  10. ^ The Global African: A Portrait of Ali A. Mazrui. Omari H. Kokole.
  11. ^ Ryan Michael Spitzer, "The African Holocaust: Should Europe pay reparations to Africa for Colonialism and Slavery?", Vanderbilt Journal of Transnational Law, vol. 35, 2002, p. 1319.
  12. ^ "Letter by Maulana Karenga, 2001". 2010-04-29. Archived from the original on 2016-03-05. Retrieved 2015-10-14.
  13. ^ Jones, Adam (2006). Genocide: A Comprehensive Introduction. Routledge/Taylor & Francis Publishers. pp. 23-24 ISBN 978-0-415-35385-4.
  14. ^ Dove, Nah. Afrikan Mothers: Bearers of Culture, Makers of Social Change. 1998, p. 240.
  15. ^ a b Gunn Morris, Vivian and Morris, Curtis L. The Price They Paid: Desegregation in an African American Community. 2002, p. x.
  16. ^ Harp, O.J. Across Time: Mystery of the Great Sphinx. 2007, p. 247.
  17. ^ Cheeves, Denise Nicole (2004). Legacy. p. 1.
  18. ^ Pero Gaglo Dagbovie (2010). African American History Reconsidered. University of Illinois Press. p. 191.
  20. ^ "Interview With Dr. Maulana Karenga | The Two Nations Of Black America | FRONTLINE | PBS". Retrieved 2019-12-15.
  21. ^ "Ancestry, Descent And Identity" (PDF). Archived from the original (PDF) on 2012-03-13. Retrieved 2015-10-14.
  22. ^ Tarpley, Natasha. Testimony: Young African-Americans on Self-Discovery and Black Identity. 1995, p. 252.
  23. ^ Aldridge, Delores P. and Young, Carlene. Out of the Revolution: The Development of Africana Studies. 2000, p. 250.
  24. ^ Diouf, Sylviane Anna. Fighting the Slave Trade: West African Strategies. 2003, p. xi.
  25. ^ Epps, Henry. A Concise Chronicle History of the African-American People Experience in America. p. 57. ISBN 9781300161431. Retrieved 24 February 2015.
  • Anderson, S. E., The Black Holocaust For Beginners, Writers & Readers, 1995.
  • Ani, Marimba, Let The Circle Be Unbroken: The Implications of African Spirituality in the Diaspora.

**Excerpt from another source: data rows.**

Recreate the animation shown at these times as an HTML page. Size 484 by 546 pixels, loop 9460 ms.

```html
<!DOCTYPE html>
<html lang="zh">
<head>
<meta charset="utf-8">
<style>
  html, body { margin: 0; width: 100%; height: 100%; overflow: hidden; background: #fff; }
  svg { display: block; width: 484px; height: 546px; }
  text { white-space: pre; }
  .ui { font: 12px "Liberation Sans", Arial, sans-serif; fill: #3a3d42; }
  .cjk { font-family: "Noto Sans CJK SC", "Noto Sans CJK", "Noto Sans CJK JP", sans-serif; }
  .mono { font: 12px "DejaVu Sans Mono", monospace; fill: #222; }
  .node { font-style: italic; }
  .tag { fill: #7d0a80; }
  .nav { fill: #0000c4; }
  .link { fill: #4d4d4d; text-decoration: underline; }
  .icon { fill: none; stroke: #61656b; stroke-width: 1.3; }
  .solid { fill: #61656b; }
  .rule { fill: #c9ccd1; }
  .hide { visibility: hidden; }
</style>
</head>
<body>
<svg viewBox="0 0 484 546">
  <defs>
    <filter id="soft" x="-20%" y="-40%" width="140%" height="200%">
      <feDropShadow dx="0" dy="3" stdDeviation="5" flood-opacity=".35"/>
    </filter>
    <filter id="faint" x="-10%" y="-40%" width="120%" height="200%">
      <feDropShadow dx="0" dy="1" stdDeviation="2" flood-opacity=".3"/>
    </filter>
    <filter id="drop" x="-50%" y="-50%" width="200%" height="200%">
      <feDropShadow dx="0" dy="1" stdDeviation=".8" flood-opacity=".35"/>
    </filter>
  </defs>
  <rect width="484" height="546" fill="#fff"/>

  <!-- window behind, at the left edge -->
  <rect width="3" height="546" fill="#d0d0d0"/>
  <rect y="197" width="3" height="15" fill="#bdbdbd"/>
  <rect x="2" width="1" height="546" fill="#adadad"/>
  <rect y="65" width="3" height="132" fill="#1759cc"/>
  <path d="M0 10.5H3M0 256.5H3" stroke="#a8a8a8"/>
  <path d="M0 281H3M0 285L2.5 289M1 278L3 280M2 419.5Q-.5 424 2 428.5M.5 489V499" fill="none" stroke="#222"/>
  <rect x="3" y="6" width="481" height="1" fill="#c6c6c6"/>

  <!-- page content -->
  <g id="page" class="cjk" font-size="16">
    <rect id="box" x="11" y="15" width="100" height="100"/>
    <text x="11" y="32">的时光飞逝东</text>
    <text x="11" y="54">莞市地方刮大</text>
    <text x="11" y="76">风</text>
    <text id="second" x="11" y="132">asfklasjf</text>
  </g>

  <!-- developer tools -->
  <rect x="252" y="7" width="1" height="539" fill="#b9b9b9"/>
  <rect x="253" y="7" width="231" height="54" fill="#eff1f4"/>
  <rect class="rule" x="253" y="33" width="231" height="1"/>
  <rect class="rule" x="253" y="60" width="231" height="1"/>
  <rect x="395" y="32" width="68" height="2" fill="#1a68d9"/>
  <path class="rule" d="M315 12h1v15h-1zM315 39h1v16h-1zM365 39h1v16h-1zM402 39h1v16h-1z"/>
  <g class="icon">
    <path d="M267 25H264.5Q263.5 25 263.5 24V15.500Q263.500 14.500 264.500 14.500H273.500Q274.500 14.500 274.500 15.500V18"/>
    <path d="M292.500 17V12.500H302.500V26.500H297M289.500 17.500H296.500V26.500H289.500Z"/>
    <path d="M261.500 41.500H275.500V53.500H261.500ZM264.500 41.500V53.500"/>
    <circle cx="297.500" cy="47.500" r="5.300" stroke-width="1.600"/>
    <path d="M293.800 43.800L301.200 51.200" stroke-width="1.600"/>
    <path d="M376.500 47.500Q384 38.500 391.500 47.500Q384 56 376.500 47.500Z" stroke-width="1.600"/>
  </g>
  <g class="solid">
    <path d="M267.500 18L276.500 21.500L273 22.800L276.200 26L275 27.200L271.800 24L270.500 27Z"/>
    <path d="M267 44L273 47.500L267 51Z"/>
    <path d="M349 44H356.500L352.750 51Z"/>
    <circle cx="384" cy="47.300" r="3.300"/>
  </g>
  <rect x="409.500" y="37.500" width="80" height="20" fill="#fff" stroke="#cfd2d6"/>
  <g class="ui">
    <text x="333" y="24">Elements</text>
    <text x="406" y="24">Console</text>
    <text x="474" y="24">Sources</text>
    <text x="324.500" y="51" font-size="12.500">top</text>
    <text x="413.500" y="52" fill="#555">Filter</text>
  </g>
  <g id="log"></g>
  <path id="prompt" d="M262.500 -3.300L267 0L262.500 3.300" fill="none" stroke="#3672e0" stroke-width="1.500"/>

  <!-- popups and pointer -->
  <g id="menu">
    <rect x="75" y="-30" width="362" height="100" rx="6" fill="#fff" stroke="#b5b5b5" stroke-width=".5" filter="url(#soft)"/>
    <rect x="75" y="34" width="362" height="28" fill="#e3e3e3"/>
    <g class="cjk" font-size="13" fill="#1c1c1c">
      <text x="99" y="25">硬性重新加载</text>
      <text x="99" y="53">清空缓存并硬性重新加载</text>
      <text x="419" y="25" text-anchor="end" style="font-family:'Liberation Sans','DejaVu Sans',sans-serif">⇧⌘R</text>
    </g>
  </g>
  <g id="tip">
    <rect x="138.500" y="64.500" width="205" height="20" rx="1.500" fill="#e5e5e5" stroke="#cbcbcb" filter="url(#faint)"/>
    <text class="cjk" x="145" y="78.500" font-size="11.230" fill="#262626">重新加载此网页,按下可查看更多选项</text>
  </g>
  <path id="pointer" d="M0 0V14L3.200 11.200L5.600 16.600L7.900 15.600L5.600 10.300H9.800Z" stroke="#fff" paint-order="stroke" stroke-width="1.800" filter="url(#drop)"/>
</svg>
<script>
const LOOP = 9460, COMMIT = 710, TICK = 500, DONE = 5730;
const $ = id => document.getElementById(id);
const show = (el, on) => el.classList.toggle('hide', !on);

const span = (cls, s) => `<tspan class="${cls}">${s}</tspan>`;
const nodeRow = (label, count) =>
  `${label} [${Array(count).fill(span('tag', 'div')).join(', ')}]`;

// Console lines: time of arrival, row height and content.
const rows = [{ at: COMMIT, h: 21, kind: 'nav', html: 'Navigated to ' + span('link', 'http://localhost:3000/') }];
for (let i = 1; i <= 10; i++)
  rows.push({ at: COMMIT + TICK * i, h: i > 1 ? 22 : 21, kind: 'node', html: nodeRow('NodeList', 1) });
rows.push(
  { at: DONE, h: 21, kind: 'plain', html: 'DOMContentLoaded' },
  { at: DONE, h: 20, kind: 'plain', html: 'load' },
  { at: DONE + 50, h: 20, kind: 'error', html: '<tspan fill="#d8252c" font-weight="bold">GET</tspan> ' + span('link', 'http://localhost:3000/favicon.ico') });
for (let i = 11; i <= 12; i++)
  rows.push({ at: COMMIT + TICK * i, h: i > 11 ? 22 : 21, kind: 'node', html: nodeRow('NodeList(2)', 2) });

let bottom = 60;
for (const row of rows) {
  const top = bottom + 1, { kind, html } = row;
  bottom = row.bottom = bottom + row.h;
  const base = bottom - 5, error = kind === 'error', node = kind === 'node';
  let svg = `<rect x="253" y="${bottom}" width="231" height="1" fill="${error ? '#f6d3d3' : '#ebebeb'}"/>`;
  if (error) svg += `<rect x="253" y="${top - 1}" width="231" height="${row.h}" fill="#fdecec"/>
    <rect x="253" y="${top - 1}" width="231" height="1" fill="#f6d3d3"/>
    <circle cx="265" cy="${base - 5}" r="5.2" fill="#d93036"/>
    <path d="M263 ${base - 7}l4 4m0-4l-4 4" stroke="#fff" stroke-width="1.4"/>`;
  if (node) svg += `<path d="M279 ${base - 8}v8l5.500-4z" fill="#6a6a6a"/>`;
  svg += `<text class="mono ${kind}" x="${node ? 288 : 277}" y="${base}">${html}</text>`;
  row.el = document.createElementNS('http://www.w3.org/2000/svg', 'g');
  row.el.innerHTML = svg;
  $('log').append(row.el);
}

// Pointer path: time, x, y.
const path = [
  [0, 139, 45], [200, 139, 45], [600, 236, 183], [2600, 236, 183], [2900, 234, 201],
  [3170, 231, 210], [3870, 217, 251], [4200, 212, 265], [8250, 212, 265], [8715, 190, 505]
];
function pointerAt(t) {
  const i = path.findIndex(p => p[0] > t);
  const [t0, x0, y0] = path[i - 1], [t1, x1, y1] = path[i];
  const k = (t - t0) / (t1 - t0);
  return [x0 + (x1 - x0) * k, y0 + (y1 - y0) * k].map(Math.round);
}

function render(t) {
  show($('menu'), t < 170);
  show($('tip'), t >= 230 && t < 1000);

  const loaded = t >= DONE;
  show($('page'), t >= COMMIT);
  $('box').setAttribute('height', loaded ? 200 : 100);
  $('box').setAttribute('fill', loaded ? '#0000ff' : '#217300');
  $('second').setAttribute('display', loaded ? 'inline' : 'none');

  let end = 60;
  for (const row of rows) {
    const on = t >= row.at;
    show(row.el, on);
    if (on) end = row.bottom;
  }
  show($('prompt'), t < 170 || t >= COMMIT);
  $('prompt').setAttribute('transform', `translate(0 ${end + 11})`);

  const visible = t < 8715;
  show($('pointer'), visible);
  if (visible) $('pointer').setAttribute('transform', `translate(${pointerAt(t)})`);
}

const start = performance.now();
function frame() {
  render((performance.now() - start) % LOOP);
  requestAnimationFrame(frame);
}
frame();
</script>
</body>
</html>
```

New York: Nkonimfo Publications, 1988 (orig. 1980).